There are several things that should be done to prepare your house for the winter and the snow and frost that come with it. Water intrusion into foundations is not uncommon in the spring as the snow melts and the frost leaves the ground. To help fight any potential problems, a few basic checks should be done. Defects in the following areas are the most common causes of moisture seepage into basements.
The first area to check is the roofing and its drainage system. Go up on a ladder or the roof and check for loose or missing shingles and gaps around any protrusions such as attic and plumbing vents. Look for any flashings lifting or any visibly worn roofing cement or caulking. Problems in these areas can usually be patched with inexpensive roofing cement or sealant. Check the eaves troughs for debris and clean out gutters and openings for downspouts. If any loose fasteners are found on the trough or downspouts, they should be re-secured or replaced. Lastly make sure that the downspouts are extended away from the foundation 3-5’ for proper runoff.
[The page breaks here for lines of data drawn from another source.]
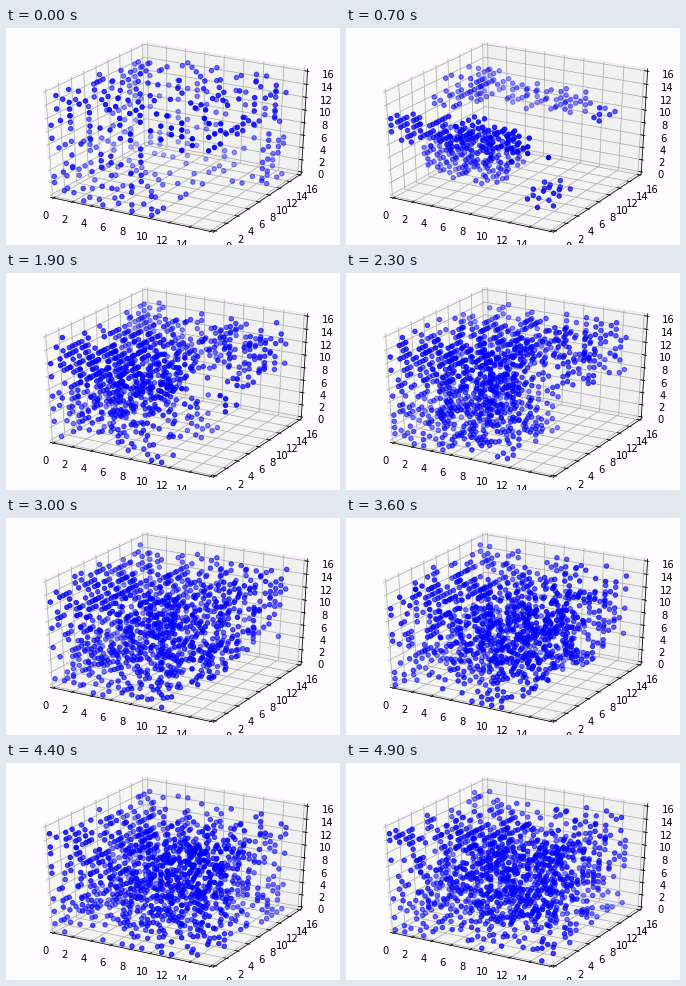
Recreate the animation shown at these times as a matplotlib script. Size 334 by 217 pixels, loop 5 s.

```python
import numpy as np
import matplotlib.pyplot as plt
from matplotlib.animation import FuncAnimation

WIDTH, HEIGHT, DPI = 334, 217, 72
FRAMES, INTERVAL = 50, 100
SIZE = 16
EDGE = 0.5 + 1 / 48          # panes sit slightly outside the data cube
LABEL_EDGE = EDGE + 1 / 12
BACKGROUND = "#fffdff"

# Camera basis for elevation 30, azimuth -60, at distance 10
elev, azim = np.radians(30), np.radians(-60)
RIGHT = np.array([-np.sin(azim), np.cos(azim), 0])
UP = np.array([-np.sin(elev) * np.cos(azim), -np.sin(elev) * np.sin(azim), np.cos(elev)])
TOWARD = np.array([np.cos(elev) * np.cos(azim), np.cos(elev) * np.sin(azim), np.sin(elev)])


def project(points):
    """Cube coordinates (-0.5..0.5) to stage pixels and camera depth."""
    points = np.asarray(points, float)
    depth = 10 - points @ TOWARD
    px = 171.8 + 1808 * (points @ RIGHT) / depth
    py = 105.8 - 1175 * (points @ UP) / depth
    return np.stack([px, py], axis=-1), depth


plt.rcParams["font.family"] = "DejaVu Sans"
fig = plt.figure(figsize=(WIDTH / DPI, HEIGHT / DPI), dpi=DPI, facecolor=BACKGROUND)
ax = fig.add_axes([0, 0, 1, 1])
ax.set_xlim(0, WIDTH)
ax.set_ylim(HEIGHT, 0)
ax.axis("off")


def line(points, color, z):
    xy, _ = project(points)
    ax.plot(xy[:, 0], xy[:, 1], color=color, lw=0.8, zorder=z)


def on_axis(axis, value, others):
    """Point with `value` along `axis`, the rest taken from `others`."""
    point = list(others)
    point[axis] = value
    return point


def draw_pane(axis, side, shade):
    square = np.array([(-1, -1), (1, -1), (1, 1), (-1, 1)]) * EDGE
    xy, _ = project(np.insert(square, axis, side * EDGE, axis=1))
    color = (shade,) * 3 + (0.5,)
    ax.fill(xy[:, 0], xy[:, 1], facecolor=color, edgecolor=color, lw=1, zorder=0)


def draw_axis(axis, signs, tick_dir, grid_path):
    base = np.array(signs) * EDGE
    line([on_axis(axis, -EDGE, base), on_axis(axis, EDGE, base)], "black", 3)
    for tick in range(0, SIZE + 1, 2):
        pos = tick / SIZE - 0.5
        line([on_axis(axis, pos, np.array(p) * EDGE) for p in grid_path], "#b0b0b0", 1)
        mark = np.array([on_axis(axis, pos, base)] * 2)
        mark[:, tick_dir] += signs[tick_dir] * np.array([0.1, -0.2]) / 12
        line(mark, "black", 3)
        (lx, ly), _ = project(on_axis(axis, pos, np.array(signs) * LABEL_EDGE))
        ax.text(lx, ly, str(tick), fontsize=10, ha="center", va="top",
                zorder=4, clip_on=True)


draw_pane(0, -1, 0.95)
draw_pane(1, 1, 0.90)
draw_pane(2, -1, 0.925)
draw_axis(0, (0, -1, -1), 1, [(0, -1, -1), (0, 1, -1), (0, 1, 1)])
draw_axis(1, (1, 0, -1), 0, [(1, 0, -1), (-1, 0, -1), (-1, 0, 1)])
draw_axis(2, (1, 1, 0), 0, [(1, 1, 0), (-1, 1, 0), (-1, -1, 0)])

# Each field gives every cell's chance of being alive
GRID = np.indices((SIZE,) * 3)
X, Y, Z = GRID


def blob(center, radii):
    """Cells inside an ellipsoid that wraps around the cube's faces."""
    shape = (3, 1, 1, 1)
    offset = GRID - np.reshape(center, shape)
    wrapped = (offset + SIZE / 2) % SIZE - SIZE / 2
    return ((wrapped / np.reshape(radii, shape)) ** 2).sum(axis=0) < 1


wall_distance = np.minimum(GRID, SIZE - 1 - GRID).min(axis=0)
shell = 0.33 * ((wall_distance < 1) & ((Z > 10) | (X < 11) | (Y > 10)))
clusters = 0.5 * (blob((6, 0.5, 10.5), (8, 4.5, 2.5)) | blob((4, 7, 4), (5, 4, 4))
                  | blob((1, 11, 12), (2.5, 5, 2.5)) | blob((14, 3, 3), (2, 3, 1.5)))
colony = 0.43 * (blob((4, 4, 9), (5.5, 8, 6.5)) | blob((12, 13, 11.5), (5, 3.5, 3)))
spread = 0.34 * (((X < 12) & (Y < 11)) | ((Z > 7) & (Y > 7)))
full = 0.24 + 0.14 * blob((10, 5, 8), (5, 6, 6))
nearly_full = full * ((X < 13) | (Z > 3))

STAGES = {0: shell, 7: clusters, 15: colony, 23: spread, 36: nearly_full, 44: full}


def live_cells(step):
    start = max(s for s in STAGES if s <= step)
    end = min((s for s in STAGES if s > step), default=FRAMES)
    t = (step - start) / (end - start)
    chance = (1 - t) * STAGES[start] + t * STAGES.get(end, full)
    rng = np.random.default_rng(100 + step)
    return np.argwhere(rng.random(chance.shape) < chance)


dots = ax.scatter([], [], s=20, linewidths=1, zorder=5)


def update(step):
    xy, depth = project(live_cells(step) / SIZE - 0.5)
    nearness = -10 / depth
    far = (nearness - nearness.min()) / np.ptp(nearness)
    colors = np.zeros((len(xy), 4))
    colors[:, 2] = 1
    colors[:, 3] = 1 - 0.7 * far
    dots.set_offsets(xy)
    dots.set_facecolor(colors)
    dots.set_edgecolor(colors)
    return (dots,)


anim = FuncAnimation(fig, update, frames=FRAMES, interval=INTERVAL,
                     repeat=True, repeat_delay=0)
plt.show()
```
The next place to inspect is the grading and vegetation around the foundation wall. This soil should have a noticeable slope away from the foundation and vegetation should be trimmed away from the house. This is particularly important in older homes such as Mr. Siemens’. Most older homes have clay weeping tiles, or drainage system, near the footing of the foundation wall. These tiles get plugged and lose their effectiveness over time. When this occurs, the built in drainage for excess soil moisture is lost. A test to see how functional your weeping tile remains, is to look in the basement floor drain during a heavy rain. There should be water dripping or running continuously from the holes in the side walls of the concrete around the floor drain. If they are dry, then the tiles are effectively plugged. This test may not apply if you have a sump pit and pump.
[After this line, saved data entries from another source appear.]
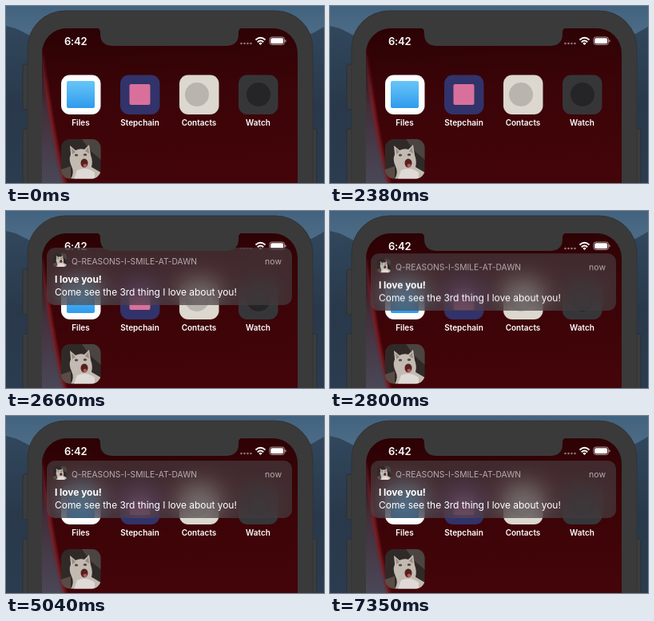
These frames come from a looping animation (398 px wide and 222 px high, 7.42 s). An HTML page:

```html
<!DOCTYPE html>
<html lang="en">
<head>
<meta charset="utf-8">
<title>Phone notification</title>
<style>
  html, body { margin: 0; width: 100%; height: 100%; overflow: hidden; background: #2c4258; }
  .stage { position: relative; width: 398px; height: 222px; overflow: hidden; font-family: Inter, "Liberation Sans", sans-serif; }
  .layer { position: absolute; left: 0; top: 0; width: 398px; height: 222px; display: block; }
  .screen { clip-path: inset(28px 33px 0 45px round 31px 31px 0 0); }
  .label { font-size: 10px; font-weight: 600; fill: #fff; text-anchor: middle; }
  .clock { font-size: 13px; font-weight: 600; fill: #fff; letter-spacing: -.2px; }

  .card {
    position: absolute; left: 51px; top: 56px; width: 307px; height: 72px;
    border-radius: 10px; overflow: hidden; color: #fff;
    background: rgba(70, 66, 69, .63);
    backdrop-filter: blur(15px) saturate(1.2);
    animation: drop 7420ms step-end infinite;
  }
  .card svg { position: absolute; left: 8px; top: 7px; width: 17px; height: 17px; border-radius: 4px; }
  .card span { position: absolute; white-space: pre; line-height: 16px; }
  .app, .when { color: #b3adb0; }
  .app { left: 31px; top: 9px; font-size: 10.3px; }
  .when { right: 13px; top: 10px; font-size: 10.5px; }
  .head { left: 10px; top: 32px; font-size: 12px; font-weight: 700; letter-spacing: -.06px; }
  .text { left: 10px; top: 48px; font-size: 12px; letter-spacing: -.04px; }

  /* decaying slide, one stop every 70 ms */
  @keyframes drop {
    0% { transform: translateY(-130px); }
    33.01% { transform: translateY(-68px); }
    33.96% { transform: translateY(-36px); }
    34.90% { transform: translateY(-19px); }
    35.84% { transform: translateY(-10px); }
    36.79% { transform: translateY(-5.3px); }
    37.73% { transform: translateY(-2.8px); }
    38.67% { transform: translateY(-1.5px); }
    39.62% { transform: translateY(-.8px); }
    40.56% { transform: translateY(-.4px); }
    41.50%, 100% { transform: none; }
  }
</style>
</head>
<body>
<div class="stage">

  <svg class="layer" viewBox="0 0 398 222">
    <defs>
      <linearGradient id="sky" x2="0" y2="1">
        <stop offset="0" stop-color="#42637f"/>
        <stop offset=".14" stop-color="#4b6a85"/>
        <stop offset="1" stop-color="#34465a"/>
      </linearGradient>
      <linearGradient id="hill" x2="0" y2="1">
        <stop offset="0" stop-color="#31475c"/>
        <stop offset=".5" stop-color="#29394b"/>
        <stop offset="1" stop-color="#2c3c50"/>
      </linearGradient>
    </defs>
    <rect width="398" height="222" fill="url(#sky)"/>
    <path d="M0 25L12 28L28 36L40 44V222H0Z" fill="url(#hill)"/>
    <path d="M370 40L384 34L398 26V222H370Z" fill="url(#hill)"/>
    <g fill="#3b3c3e" stroke="#2a2c2f" stroke-width=".8">
      <rect x="21" y="73" width="10" height="57" rx="2"/>
      <rect x="21" y="154" width="10" height="80" rx="2"/>
      <rect x="380" y="154" width="9" height="80" rx="2"/>
    </g>
    <rect x="27" y="6" width="357" height="260" rx="47" fill="#3a3a3b" stroke="#313335"/>
  </svg>

  <div class="layer screen">
    <svg class="layer" viewBox="0 0 398 222">
      <defs>
        <linearGradient id="wall" x2=".1" y2="1">
          <stop offset=".12" stop-color="#2b0204"/>
          <stop offset=".5" stop-color="#3a0408"/>
          <stop offset="1" stop-color="#430509"/>
        </linearGradient>
        <linearGradient id="slate" x2="0" y2="1">
          <stop offset="0" stop-color="#2c0b10"/>
          <stop offset=".45" stop-color="#432f3a"/>
          <stop offset="1" stop-color="#4a4757"/>
        </linearGradient>
        <linearGradient id="glow" x2="0" y2="1">
          <stop offset="0" stop-color="#801a20" stop-opacity="0"/>
          <stop offset=".4" stop-color="#801a20"/>
          <stop offset="1" stop-color="#7a1a20"/>
        </linearGradient>
        <linearGradient id="blue" x2="0" y2="1">
          <stop offset="0" stop-color="#68c5f8"/>
          <stop offset="1" stop-color="#2f9bee"/>
        </linearGradient>
        <filter id="soft" x="-1" width="3"><feGaussianBlur stdDeviation="1.5"/></filter>
        <symbol id="cat" viewBox="0 0 50 50">
          <rect width="50" height="50" fill="#2f2a28"/>
          <path d="M26 0H50V26L36 14Z" fill="#4b4440"/>
          <path d="M0 38L12 34V50H0Z" fill="#5a4c45"/>
          <path d="M11 8L18 14Q24 11 29 13L35 7L37 20Q40 28 38 35L50 42V50H12Q17 42 13 34Q9 26 12 19Z" fill="#c3bab2"/>
          <path d="M13 11L18 16L14 19ZM34 10L30 15L35 18Z" fill="#9c8b84"/>
          <path d="M20 39Q32 34 42 42V50H16Z" fill="#dfdad6"/>
          <ellipse cx="19" cy="20" rx="2.2" ry="1.5" fill="#4d4b45"/>
          <ellipse cx="30" cy="19.500" rx="2.2" ry="1.500" fill="#4d4b45"/>
          <ellipse cx="29" cy="30" rx="4.500" ry="5.500" fill="#55211f"/>
          <ellipse cx="30" cy="33" rx="2.500" ry="2" fill="#b25a58"/>
        </symbol>
        <clipPath id="photo"><rect x="69" y="167" width="49.500" height="49.500" rx="11"/></clipPath>
      </defs>

      <rect width="398" height="222" fill="url(#wall)"/>
      <path d="M45 50Q53 140 73 222H45Z" fill="url(#slate)"/>
      <path d="M45 50Q53 140 74 224" fill="none" stroke="url(#glow)" stroke-width="4" filter="url(#soft)"/>

      <text class="clock" x="73" y="49">6:42</text>
      <g fill="#8d7478">
        <circle cx="294.500" cy="47" r="1.300"/><circle cx="298.500" cy="47" r="1.300"/>
        <circle cx="302.500" cy="47" r="1.300"/><circle cx="306.500" cy="47" r="1.300"/>
      </g>
      <g fill="none" stroke="#fff" stroke-width="2">
        <path d="M312.500 42.500Q318.500 37 324.500 42.500"/>
        <path d="M314.800 45.200Q318.500 41.800 322.200 45.200"/>
      </g>
      <path d="M316.300 46.700Q318.500 45 320.700 46.700L318.500 49Z" fill="#fff"/>
      <rect x="330" y="39" width="18.500" height="9.500" rx="2.800" fill="none" stroke="#b9a4a6" stroke-width=".9"/>
      <rect x="331.300" y="40.300" width="15.900" height="6.900" rx="1.700" fill="#fff"/>
      <rect x="349.300" y="42.300" width="1.200" height="3" rx=".6" fill="#b9a4a6"/>

      <rect x="69" y="86.500" width="49.500" height="49.500" rx="11" fill="#fdfdfd"/>
      <rect x="76" y="94" width="35" height="34" rx="2" fill="url(#blue)"/>
      <rect x="143" y="86.500" width="49.500" height="49.500" rx="11" fill="#31336a"/>
      <rect x="154.500" y="98" width="26" height="26" rx="2" fill="#d8709b"/>
      <rect x="217" y="86.500" width="49.500" height="49.500" rx="11" fill="#dcd7cf"/>
      <circle cx="239" cy="111" r="15" fill="#b9b4ad"/>
      <rect x="291" y="86.500" width="49.500" height="49.500" rx="11" fill="#363638"/>
      <circle cx="316" cy="111" r="15" fill="#252527"/>
      <g clip-path="url(#photo)"><use href="#cat" x="69" y="167" width="50" height="50"/></g>

      <g class="label">
        <text x="93.500" y="150">Files</text>
        <text x="167.500" y="150">Stepchain</text>
        <text x="241.500" y="150">Contacts</text>
        <text x="315.500" y="150">Watch</text>
      </g>
    </svg>

    <div class="card">
      <svg viewBox="0 0 50 50"><use href="#cat" width="50" height="50"/></svg>
      <span class="app">Q-REASONS-I-SMILE-AT-DAWN</span>
      <span class="when">now</span>
      <span class="head">I love you!</span>
      <span class="text">Come see the 3rd thing I love about you!</span>
    </div>
  </div>

  <svg class="layer" viewBox="0 0 398 222">
    <path d="M113 27.500Q118 28 118 33V35Q118 50 134 50H275Q291 50 291 35V33Q291 28 296 27.500Z" fill="#3a3a3b"/>
  </svg>
</div>
</body>
</html>
```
In Manitoba, we have “expansive clay soil” which shrinks or swells with changing moisture levels and is compounded by our freeze-thaw cycle. The amount of moisture in the soil around the foundation is very important in maintaining a solid and dry foundation. Too much moisture may cause frost heaving when the moisture in the soil expands, as it freezes or thaws. This may put excess pressure on the foundation walls and cause cracking, or force water through small holes and cracks already existing. Too little moisture and the soil will shrink away from the foundation and allow for easy water intrusion or other damage.
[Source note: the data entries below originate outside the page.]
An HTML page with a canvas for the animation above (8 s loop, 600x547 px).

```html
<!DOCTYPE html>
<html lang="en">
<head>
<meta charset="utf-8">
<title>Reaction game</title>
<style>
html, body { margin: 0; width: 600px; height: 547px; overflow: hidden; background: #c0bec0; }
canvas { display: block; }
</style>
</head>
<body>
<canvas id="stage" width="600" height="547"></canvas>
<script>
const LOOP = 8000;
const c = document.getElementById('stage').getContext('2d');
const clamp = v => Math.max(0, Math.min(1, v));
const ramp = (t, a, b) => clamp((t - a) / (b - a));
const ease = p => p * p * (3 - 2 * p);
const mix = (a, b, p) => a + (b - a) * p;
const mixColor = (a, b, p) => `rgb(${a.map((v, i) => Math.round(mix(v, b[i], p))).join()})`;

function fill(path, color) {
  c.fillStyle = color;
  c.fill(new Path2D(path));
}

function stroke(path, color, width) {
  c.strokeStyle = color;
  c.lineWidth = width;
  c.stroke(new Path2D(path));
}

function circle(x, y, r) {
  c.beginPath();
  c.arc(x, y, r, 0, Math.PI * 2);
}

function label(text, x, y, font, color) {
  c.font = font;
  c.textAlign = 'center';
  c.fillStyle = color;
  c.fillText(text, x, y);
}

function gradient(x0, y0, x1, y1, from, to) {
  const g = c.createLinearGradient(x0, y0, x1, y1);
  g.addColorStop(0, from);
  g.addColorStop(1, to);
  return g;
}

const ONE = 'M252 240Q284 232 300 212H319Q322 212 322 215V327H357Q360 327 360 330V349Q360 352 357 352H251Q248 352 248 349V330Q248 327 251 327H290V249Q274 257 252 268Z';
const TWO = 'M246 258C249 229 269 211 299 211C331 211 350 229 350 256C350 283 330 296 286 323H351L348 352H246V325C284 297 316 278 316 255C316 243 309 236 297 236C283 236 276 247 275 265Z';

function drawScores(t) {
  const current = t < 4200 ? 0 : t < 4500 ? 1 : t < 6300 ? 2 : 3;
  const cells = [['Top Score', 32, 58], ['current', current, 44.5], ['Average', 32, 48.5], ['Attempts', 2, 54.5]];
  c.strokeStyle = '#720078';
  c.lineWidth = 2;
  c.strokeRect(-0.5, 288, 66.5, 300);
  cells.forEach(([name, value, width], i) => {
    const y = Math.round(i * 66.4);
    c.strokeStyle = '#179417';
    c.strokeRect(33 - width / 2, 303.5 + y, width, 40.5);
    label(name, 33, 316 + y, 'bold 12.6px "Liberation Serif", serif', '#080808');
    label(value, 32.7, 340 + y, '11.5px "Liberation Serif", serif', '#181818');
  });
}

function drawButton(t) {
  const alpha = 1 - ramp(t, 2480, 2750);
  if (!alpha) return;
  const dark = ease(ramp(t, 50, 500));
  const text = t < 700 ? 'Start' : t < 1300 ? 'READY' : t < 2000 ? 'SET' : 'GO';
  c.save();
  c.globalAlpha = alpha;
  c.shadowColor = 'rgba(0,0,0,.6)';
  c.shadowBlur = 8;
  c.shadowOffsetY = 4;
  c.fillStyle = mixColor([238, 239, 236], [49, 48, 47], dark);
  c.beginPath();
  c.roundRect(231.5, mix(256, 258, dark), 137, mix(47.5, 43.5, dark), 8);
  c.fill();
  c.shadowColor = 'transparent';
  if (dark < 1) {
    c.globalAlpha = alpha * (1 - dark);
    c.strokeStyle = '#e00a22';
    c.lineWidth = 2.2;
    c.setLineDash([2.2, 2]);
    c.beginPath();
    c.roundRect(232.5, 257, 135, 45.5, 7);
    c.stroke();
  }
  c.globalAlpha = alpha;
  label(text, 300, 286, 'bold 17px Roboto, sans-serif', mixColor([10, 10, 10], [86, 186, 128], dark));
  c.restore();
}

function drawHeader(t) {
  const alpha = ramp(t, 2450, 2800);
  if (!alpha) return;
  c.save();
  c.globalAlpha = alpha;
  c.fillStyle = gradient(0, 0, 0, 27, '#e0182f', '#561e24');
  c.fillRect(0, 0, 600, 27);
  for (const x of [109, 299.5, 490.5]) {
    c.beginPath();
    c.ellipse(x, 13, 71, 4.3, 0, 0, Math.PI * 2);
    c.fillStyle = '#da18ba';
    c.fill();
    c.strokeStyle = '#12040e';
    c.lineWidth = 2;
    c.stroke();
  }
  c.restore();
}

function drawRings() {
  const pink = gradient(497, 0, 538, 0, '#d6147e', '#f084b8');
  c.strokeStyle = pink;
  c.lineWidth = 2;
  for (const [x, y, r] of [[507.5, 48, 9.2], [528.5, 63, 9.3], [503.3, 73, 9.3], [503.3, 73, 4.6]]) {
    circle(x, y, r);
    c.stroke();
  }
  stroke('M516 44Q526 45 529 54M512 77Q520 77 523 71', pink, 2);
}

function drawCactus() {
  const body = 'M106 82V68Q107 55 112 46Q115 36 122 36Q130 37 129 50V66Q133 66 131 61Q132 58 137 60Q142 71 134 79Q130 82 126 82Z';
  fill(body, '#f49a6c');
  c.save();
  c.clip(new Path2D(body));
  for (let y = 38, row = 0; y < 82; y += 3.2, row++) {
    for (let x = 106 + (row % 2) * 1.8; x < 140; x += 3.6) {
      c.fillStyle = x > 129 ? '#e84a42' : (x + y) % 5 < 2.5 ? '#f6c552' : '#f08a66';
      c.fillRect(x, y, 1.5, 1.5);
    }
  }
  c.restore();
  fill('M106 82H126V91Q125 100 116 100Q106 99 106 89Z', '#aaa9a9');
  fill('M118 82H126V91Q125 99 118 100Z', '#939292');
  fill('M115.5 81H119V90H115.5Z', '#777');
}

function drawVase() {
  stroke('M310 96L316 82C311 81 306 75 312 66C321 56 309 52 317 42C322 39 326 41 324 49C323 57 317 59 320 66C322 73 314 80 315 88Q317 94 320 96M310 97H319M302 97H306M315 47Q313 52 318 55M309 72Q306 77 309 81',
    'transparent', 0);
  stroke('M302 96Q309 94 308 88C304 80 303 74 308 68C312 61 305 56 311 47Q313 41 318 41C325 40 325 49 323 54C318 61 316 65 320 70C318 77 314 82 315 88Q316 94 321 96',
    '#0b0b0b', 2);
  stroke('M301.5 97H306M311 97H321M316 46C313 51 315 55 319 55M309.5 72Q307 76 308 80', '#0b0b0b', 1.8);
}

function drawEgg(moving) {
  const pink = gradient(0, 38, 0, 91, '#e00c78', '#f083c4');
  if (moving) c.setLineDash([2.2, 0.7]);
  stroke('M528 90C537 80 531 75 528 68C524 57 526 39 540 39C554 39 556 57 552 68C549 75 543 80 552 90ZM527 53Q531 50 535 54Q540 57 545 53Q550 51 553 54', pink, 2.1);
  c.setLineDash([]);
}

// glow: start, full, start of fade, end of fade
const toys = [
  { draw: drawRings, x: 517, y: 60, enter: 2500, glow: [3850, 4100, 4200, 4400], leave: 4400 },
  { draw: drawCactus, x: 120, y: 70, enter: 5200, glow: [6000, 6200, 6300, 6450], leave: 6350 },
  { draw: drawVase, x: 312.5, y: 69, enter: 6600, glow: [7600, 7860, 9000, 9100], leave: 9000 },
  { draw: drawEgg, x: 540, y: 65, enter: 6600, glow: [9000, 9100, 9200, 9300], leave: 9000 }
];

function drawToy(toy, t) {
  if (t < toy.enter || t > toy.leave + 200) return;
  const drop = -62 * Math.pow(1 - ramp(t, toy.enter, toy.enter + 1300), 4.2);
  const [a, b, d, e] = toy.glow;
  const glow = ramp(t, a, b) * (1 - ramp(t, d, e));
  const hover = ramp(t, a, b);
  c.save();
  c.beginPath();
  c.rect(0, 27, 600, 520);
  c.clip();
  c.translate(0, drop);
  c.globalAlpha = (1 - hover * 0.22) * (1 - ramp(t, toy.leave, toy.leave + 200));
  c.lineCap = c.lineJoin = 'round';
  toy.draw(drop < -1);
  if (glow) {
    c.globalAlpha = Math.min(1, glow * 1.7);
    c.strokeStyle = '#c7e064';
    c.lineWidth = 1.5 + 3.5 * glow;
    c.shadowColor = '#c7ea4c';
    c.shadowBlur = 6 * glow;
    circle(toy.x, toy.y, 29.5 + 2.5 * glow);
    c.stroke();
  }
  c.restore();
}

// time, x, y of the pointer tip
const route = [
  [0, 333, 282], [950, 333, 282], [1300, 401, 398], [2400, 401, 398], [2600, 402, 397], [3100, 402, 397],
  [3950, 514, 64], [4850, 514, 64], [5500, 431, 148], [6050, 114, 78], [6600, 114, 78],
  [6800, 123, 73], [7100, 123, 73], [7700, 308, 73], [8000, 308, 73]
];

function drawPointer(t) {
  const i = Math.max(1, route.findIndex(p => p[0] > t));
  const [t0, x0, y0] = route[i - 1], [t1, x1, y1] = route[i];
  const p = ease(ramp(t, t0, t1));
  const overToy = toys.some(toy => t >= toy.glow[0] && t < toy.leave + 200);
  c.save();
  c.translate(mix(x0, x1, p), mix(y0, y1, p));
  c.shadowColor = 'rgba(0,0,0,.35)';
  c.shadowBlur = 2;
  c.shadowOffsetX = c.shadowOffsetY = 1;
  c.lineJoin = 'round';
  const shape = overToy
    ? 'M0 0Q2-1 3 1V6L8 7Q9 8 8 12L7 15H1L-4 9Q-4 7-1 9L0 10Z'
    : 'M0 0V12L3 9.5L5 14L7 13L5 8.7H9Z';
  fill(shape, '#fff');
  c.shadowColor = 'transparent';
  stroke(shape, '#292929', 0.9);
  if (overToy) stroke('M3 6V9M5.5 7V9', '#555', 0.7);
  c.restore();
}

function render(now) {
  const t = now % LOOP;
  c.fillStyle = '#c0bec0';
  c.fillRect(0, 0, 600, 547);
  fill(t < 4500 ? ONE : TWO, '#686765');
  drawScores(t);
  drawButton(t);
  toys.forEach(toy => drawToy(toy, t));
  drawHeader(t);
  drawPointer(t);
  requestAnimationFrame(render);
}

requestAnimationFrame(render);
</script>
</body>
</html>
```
Watering around the foundation in the dry fall or late summer is a good idea to maintain a reasonable soil moisture level. Care should be taken to do this slowly and not directly on to windows, window wells, or foundation walls. If the soil is sloped in toward the house, it should be built up and seeded with grass before watering. This year has been exceptionally wet, in many parts of the province, and adding water to the soil should not be necessary, or may be detrimental. Check the soil immediately next to the foundation wall. If the ground is nicely sloped away and still reveals a noticeable gap, then get out the hose.
Trying to regulate the amount of moisture in the soil around a house is very difficult and often a guess, at best. Common sense, taking into account yearly rainfall, temperatures, and condition of the grass and vegetation in a yard, should help you determine whether watering is needed.